_Dataset entries_
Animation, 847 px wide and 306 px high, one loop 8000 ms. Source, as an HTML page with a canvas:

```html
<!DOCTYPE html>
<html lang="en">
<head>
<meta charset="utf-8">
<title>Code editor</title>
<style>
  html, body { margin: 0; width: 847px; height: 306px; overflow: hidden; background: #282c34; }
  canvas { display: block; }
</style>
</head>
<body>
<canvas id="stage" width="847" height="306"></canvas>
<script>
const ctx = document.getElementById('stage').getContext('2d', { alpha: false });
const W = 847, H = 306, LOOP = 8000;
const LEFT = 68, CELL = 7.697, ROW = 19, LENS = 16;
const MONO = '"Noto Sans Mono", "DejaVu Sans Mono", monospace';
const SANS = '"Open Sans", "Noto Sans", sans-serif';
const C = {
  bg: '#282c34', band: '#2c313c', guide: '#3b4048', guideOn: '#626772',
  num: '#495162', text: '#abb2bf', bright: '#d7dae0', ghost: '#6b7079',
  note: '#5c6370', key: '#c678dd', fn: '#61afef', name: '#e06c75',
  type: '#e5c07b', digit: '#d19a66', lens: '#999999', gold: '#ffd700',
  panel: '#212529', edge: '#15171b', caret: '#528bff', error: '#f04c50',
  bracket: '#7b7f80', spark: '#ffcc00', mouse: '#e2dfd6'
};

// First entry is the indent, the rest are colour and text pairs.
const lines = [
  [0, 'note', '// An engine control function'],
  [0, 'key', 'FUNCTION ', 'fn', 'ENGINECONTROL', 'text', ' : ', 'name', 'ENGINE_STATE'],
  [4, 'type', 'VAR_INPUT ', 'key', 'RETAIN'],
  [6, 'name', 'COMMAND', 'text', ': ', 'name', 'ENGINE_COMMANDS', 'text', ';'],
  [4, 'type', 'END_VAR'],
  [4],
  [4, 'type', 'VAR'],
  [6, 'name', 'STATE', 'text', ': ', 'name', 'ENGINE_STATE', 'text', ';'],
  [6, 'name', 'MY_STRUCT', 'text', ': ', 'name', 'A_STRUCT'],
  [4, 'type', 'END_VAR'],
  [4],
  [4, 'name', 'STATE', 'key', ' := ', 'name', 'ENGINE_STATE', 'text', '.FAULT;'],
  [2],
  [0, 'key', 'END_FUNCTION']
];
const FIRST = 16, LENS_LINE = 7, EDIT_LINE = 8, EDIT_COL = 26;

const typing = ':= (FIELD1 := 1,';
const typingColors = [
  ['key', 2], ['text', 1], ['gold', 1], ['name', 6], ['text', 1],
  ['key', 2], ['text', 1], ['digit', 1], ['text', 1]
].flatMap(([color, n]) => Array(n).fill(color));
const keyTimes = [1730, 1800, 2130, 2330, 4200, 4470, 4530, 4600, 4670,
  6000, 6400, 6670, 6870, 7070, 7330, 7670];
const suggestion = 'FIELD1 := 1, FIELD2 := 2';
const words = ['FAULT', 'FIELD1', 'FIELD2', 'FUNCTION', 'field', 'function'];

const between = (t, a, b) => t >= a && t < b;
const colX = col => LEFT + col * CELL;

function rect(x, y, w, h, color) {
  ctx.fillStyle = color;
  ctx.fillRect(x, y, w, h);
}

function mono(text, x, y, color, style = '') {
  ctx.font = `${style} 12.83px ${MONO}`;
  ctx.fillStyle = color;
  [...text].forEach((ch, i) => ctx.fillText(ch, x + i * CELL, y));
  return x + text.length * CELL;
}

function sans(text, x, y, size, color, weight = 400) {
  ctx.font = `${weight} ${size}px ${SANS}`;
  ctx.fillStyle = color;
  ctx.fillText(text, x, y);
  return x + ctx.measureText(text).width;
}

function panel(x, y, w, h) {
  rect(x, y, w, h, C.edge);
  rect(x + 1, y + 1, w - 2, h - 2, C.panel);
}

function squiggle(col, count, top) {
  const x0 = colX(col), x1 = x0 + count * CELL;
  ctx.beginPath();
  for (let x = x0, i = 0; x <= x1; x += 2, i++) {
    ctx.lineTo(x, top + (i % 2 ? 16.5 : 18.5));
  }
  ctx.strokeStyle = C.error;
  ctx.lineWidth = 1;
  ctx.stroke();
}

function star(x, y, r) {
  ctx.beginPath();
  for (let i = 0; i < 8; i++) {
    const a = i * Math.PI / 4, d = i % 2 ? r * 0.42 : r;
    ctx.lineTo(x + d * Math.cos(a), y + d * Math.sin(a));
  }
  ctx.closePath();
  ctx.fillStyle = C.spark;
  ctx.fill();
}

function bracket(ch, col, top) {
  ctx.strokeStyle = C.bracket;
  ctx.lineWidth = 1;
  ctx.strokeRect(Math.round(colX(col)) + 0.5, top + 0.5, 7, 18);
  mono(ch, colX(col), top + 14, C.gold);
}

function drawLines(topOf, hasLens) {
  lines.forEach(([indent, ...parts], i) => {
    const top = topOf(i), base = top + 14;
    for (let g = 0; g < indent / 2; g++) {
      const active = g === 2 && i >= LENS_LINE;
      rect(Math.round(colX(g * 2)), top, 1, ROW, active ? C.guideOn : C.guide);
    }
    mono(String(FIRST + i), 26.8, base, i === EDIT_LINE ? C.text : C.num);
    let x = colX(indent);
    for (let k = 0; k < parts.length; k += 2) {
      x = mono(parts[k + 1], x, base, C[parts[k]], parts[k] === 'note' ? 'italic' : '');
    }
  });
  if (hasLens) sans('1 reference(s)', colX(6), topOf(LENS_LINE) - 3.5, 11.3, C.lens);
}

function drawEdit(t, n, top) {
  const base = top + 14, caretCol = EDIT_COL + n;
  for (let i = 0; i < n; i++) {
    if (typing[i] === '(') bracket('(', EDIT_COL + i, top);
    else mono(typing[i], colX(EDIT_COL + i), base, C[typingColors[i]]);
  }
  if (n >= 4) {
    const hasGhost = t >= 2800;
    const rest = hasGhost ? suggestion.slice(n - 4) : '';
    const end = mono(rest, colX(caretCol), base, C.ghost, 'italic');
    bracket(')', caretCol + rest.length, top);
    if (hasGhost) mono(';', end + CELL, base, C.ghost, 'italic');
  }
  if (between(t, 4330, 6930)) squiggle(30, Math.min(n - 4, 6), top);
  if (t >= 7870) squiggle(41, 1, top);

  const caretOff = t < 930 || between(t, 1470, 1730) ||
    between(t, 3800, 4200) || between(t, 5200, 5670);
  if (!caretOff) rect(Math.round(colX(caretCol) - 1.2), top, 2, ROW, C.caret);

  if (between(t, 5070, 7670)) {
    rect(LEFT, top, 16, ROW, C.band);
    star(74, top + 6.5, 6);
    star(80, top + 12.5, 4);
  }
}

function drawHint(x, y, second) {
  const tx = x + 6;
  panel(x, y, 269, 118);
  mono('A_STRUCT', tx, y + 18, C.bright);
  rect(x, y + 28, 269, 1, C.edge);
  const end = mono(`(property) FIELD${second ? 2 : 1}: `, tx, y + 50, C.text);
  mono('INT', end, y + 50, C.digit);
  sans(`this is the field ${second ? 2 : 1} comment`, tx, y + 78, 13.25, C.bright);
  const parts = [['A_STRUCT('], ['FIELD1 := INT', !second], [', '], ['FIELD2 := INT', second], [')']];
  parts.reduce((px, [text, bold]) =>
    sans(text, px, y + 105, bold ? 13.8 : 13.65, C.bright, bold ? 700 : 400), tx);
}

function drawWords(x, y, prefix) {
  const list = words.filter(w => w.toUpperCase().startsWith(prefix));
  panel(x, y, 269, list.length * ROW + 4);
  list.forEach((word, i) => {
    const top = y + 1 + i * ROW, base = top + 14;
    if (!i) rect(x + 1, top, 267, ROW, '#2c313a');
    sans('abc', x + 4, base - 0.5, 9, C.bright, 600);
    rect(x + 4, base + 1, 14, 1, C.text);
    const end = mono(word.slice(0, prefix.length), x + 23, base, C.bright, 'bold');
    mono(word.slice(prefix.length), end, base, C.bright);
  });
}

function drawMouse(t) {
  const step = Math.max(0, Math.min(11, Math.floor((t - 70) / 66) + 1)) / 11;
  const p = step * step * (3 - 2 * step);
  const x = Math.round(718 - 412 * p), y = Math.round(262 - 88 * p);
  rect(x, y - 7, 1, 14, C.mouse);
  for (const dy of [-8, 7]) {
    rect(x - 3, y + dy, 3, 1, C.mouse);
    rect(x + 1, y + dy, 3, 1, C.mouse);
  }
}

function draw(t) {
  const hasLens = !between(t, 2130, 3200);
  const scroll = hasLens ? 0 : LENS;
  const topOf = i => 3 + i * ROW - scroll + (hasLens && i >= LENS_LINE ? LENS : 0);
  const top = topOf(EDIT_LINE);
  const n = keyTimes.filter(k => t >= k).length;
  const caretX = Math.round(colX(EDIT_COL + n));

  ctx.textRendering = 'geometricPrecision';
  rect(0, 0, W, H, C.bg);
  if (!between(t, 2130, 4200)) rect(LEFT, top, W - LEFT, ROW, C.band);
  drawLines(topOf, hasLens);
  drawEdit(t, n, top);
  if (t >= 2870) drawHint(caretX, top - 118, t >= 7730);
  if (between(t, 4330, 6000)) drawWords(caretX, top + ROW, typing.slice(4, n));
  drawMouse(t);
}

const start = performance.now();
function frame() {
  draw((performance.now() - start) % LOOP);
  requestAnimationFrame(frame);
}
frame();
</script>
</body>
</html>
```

_Your task_
Take each line above that contains "panel" and copy it out.

_Answer box_
  panel: '#212529', edge: '#15171b', caret: '#528bff', error: '#f04c50',
function panel(x, y, w, h) {
  rect(x + 1, y + 1, w - 2, h - 2, C.panel);
  panel(x, y, 269, 118);
  panel(x, y, 269, list.length * ROW + 4);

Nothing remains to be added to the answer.